In January, Pelosi will likely need to get 18 of the 32 Democrats who voted no to flip. She got 203 votes Wednesday, but that included four delegates who represent territories and D.C. and cannot vote on the House floor. On the other hand, Pelosi has the support of Rep. Sean Patrick Maloney, D-N.Y., who was absent. That brings her to 200 votes, 18 short of the 218 she needs on the floor.
Democrats on Wednesday also elected Rep. Steny Hoyer, D-Md., to be the House majority leader and Jim Clyburn, D-S.C., to be the House majority whip. Both have served as Pelosi's deputies since 2006 and ran unopposed.
If Pelosi wins the speakership, she would be the first person since Sam Rayburn in the 1950s to become speaker after previously losing the post when their party lost the majority.
She would also face the monumental task of keeping 235 energized Democrats unified while investigating President Donald Trump and working with, or against, a GOP-controlled Senate.
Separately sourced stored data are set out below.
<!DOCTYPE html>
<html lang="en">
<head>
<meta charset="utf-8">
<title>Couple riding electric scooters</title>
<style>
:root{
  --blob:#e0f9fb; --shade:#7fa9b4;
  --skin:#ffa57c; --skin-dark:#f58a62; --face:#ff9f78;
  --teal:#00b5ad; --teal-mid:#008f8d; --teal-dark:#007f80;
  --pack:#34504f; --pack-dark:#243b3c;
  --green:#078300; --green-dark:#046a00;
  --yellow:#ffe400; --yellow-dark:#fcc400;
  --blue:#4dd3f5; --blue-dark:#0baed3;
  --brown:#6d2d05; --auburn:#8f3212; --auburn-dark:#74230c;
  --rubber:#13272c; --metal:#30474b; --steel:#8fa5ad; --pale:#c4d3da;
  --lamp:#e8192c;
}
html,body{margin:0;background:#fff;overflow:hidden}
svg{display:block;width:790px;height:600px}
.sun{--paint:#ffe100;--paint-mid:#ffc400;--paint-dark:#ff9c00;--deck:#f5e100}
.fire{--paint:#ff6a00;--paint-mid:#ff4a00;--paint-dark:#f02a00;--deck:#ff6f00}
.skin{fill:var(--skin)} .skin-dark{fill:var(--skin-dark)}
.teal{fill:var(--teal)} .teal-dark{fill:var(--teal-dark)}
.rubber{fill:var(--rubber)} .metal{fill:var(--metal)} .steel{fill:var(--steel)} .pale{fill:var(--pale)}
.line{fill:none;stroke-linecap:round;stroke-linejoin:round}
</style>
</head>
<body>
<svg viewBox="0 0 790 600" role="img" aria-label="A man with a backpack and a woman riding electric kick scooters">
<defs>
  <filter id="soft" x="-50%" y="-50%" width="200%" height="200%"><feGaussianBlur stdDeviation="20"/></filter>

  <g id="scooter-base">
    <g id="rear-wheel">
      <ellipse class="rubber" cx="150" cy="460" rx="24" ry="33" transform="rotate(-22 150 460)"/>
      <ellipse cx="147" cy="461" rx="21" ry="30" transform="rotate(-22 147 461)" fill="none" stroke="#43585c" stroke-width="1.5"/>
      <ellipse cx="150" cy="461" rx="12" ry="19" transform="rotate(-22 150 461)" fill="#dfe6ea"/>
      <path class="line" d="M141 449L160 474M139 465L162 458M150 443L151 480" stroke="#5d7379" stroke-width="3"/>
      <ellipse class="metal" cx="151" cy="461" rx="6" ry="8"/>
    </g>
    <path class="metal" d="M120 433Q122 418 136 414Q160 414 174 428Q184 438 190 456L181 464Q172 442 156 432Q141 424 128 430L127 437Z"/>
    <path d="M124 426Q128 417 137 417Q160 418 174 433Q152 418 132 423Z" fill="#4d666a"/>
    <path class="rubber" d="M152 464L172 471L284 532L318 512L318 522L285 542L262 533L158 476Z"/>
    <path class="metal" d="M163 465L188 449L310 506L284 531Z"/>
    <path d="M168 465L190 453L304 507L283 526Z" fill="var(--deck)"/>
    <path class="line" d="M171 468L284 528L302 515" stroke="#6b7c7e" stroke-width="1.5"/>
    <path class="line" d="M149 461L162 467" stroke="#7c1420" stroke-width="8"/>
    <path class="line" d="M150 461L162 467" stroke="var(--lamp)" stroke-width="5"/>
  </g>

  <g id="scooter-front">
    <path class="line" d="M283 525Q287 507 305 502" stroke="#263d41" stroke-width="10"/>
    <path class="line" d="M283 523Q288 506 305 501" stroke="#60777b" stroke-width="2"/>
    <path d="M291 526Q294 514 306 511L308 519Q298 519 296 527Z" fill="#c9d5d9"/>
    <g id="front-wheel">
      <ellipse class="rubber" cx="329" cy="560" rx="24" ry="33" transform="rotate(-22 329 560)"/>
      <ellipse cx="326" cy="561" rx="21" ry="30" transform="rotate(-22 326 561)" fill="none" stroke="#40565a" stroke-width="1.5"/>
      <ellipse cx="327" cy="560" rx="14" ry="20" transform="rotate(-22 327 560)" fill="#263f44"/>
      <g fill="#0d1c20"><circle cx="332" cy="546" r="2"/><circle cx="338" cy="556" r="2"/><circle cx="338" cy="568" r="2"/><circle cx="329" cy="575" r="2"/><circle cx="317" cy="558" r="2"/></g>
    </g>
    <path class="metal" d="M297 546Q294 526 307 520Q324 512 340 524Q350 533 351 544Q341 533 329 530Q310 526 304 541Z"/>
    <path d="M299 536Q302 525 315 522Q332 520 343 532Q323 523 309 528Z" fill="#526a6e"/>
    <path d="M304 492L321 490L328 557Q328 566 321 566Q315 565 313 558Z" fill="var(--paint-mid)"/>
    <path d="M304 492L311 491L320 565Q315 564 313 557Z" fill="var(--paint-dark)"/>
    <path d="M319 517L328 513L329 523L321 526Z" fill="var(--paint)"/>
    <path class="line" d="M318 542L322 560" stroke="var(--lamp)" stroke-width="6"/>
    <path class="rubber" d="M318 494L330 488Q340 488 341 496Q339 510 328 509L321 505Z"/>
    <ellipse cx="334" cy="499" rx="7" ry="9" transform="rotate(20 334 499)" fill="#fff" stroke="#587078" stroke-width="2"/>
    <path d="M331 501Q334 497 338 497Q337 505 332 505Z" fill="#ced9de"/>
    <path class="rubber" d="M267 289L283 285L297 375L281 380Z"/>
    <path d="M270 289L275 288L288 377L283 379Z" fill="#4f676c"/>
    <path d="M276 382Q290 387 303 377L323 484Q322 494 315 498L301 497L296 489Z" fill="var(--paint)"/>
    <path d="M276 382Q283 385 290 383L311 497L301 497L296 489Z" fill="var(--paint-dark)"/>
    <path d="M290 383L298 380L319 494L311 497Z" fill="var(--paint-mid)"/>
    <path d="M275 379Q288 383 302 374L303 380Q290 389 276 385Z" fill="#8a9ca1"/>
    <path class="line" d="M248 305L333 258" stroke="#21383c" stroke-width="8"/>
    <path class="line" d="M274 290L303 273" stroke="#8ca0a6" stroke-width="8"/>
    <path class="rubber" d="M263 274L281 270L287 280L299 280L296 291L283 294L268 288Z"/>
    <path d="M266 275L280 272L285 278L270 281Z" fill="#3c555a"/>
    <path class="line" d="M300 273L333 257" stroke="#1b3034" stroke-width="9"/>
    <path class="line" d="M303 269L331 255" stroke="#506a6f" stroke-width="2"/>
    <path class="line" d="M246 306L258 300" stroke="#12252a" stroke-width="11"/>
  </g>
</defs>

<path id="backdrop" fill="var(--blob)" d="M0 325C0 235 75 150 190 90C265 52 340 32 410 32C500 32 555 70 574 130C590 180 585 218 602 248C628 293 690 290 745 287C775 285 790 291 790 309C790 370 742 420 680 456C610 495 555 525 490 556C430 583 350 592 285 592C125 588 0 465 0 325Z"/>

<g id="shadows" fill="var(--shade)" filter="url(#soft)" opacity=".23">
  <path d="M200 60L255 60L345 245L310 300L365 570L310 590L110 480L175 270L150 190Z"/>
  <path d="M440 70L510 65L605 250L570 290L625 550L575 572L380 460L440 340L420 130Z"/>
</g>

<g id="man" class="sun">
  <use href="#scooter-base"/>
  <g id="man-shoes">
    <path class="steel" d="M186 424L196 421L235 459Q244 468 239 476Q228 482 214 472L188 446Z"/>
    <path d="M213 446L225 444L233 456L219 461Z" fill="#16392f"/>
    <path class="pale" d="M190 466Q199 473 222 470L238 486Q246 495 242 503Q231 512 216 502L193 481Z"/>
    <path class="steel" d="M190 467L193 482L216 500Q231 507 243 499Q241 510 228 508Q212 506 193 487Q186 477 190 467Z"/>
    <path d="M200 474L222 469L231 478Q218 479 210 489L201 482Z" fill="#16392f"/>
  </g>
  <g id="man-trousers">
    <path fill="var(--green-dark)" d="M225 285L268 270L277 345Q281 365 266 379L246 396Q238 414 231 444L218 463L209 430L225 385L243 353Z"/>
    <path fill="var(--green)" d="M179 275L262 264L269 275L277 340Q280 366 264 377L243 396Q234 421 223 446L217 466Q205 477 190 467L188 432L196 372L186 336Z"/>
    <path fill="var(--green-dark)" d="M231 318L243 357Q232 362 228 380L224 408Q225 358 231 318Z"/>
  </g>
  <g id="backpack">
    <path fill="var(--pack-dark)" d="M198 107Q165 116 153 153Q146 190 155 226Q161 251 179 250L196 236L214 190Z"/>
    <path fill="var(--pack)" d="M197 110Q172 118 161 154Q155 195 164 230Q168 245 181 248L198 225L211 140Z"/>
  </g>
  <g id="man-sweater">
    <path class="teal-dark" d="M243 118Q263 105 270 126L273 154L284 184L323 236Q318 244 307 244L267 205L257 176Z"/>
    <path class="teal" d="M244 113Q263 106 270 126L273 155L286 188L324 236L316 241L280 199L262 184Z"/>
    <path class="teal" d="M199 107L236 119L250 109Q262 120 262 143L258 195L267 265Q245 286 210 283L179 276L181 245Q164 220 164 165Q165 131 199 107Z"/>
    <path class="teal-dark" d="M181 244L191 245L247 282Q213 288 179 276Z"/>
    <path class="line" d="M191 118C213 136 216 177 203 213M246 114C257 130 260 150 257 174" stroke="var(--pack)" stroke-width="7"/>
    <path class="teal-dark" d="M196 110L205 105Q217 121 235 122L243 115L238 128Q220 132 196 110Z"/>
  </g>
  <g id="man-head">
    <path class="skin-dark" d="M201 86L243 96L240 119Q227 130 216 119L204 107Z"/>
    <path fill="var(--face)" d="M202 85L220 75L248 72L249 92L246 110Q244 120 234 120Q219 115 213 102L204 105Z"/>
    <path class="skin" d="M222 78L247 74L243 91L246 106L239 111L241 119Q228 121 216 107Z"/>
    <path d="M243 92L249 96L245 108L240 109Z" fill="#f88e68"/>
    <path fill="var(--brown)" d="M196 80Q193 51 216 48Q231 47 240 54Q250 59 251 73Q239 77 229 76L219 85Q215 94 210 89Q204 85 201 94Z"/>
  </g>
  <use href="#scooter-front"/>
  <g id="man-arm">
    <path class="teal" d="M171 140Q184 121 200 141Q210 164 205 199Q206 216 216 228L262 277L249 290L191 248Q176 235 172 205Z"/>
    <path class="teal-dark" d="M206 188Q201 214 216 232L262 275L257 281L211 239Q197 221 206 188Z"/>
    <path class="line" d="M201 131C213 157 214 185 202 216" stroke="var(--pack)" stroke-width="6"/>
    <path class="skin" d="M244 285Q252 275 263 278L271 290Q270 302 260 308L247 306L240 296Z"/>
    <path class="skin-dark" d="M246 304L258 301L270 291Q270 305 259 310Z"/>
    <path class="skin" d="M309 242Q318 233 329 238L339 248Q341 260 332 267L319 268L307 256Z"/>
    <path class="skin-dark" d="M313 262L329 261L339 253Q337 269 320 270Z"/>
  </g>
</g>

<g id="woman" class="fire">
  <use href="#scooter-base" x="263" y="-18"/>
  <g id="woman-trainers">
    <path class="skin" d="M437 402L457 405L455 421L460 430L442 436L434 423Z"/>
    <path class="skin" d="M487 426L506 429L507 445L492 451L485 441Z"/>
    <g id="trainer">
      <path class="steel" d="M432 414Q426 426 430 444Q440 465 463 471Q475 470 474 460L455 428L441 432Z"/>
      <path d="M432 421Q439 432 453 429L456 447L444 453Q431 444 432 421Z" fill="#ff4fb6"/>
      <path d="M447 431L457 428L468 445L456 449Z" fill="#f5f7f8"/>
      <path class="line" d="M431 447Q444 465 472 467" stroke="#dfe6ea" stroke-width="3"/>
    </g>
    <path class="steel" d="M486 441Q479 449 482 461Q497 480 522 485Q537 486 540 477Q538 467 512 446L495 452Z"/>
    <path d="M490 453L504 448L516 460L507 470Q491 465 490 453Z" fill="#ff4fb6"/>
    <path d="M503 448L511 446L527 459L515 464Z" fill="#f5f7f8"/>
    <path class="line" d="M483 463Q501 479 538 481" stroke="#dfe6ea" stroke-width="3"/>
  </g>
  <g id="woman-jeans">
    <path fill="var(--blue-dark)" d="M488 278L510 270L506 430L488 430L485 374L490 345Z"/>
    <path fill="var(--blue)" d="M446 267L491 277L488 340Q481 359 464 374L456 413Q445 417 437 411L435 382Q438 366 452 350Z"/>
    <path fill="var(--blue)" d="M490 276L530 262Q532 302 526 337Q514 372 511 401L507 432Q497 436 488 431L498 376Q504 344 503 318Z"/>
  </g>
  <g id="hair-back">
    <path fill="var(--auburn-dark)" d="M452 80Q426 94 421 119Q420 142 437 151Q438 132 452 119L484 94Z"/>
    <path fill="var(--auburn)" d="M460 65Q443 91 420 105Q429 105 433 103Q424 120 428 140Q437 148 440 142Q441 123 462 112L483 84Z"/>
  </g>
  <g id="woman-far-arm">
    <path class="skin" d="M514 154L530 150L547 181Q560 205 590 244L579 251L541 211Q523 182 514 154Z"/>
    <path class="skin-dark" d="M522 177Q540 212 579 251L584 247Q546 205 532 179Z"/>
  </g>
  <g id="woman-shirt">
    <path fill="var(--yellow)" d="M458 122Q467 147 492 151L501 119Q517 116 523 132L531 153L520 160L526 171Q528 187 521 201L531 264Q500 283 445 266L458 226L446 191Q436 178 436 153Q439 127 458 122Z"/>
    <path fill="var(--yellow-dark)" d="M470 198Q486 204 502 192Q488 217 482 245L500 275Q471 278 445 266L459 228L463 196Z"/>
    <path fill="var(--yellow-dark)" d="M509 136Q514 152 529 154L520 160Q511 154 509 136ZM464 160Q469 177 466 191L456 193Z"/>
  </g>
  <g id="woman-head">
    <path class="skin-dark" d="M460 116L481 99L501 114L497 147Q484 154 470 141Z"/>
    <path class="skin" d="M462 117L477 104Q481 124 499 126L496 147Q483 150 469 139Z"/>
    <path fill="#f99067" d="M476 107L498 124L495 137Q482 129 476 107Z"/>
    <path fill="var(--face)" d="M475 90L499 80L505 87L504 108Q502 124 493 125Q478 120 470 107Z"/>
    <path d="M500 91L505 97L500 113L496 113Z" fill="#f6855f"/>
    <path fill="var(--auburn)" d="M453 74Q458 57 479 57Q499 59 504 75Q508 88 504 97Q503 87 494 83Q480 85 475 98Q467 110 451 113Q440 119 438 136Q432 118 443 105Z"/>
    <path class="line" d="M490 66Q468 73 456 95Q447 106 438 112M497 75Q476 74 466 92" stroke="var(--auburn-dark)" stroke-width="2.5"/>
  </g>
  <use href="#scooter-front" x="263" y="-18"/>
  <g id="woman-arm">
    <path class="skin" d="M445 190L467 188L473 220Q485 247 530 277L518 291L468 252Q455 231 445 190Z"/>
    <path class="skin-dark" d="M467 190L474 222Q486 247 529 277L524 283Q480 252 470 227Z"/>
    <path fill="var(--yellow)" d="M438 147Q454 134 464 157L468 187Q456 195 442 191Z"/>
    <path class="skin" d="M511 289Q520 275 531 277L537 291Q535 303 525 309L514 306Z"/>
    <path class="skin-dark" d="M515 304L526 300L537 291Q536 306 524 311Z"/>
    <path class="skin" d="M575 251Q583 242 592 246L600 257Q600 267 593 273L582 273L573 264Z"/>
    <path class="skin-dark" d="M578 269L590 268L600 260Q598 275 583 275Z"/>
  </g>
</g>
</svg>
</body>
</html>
"I think it will be challenging. I mean it's a very large group, very idealistic, spread over the ideological spectrum," said Democratic Rep. Zoe Lofgren of California. But "one of the things that Nancy is so skilled at is helping people themselves find where their common ground is."
But because Democrats will only control a small portion of the government next year, keeping the party united may not be that difficult, said Rep.-elect Donna Shalala, D-Fla.
"Because the stakes are so high," she said. "This is not about getting down in the weeds and about individual objections. This is about, as (Pelosi) would say, saving the country. And when you feel like you're about something bigger than you ... that pulls people together in a very different way."
Rep. Brian Higgins, D-N.Y., who signed the letter promising to oppose Pelosi but later flipped to support her, said: "Democracy is a sloppy mess."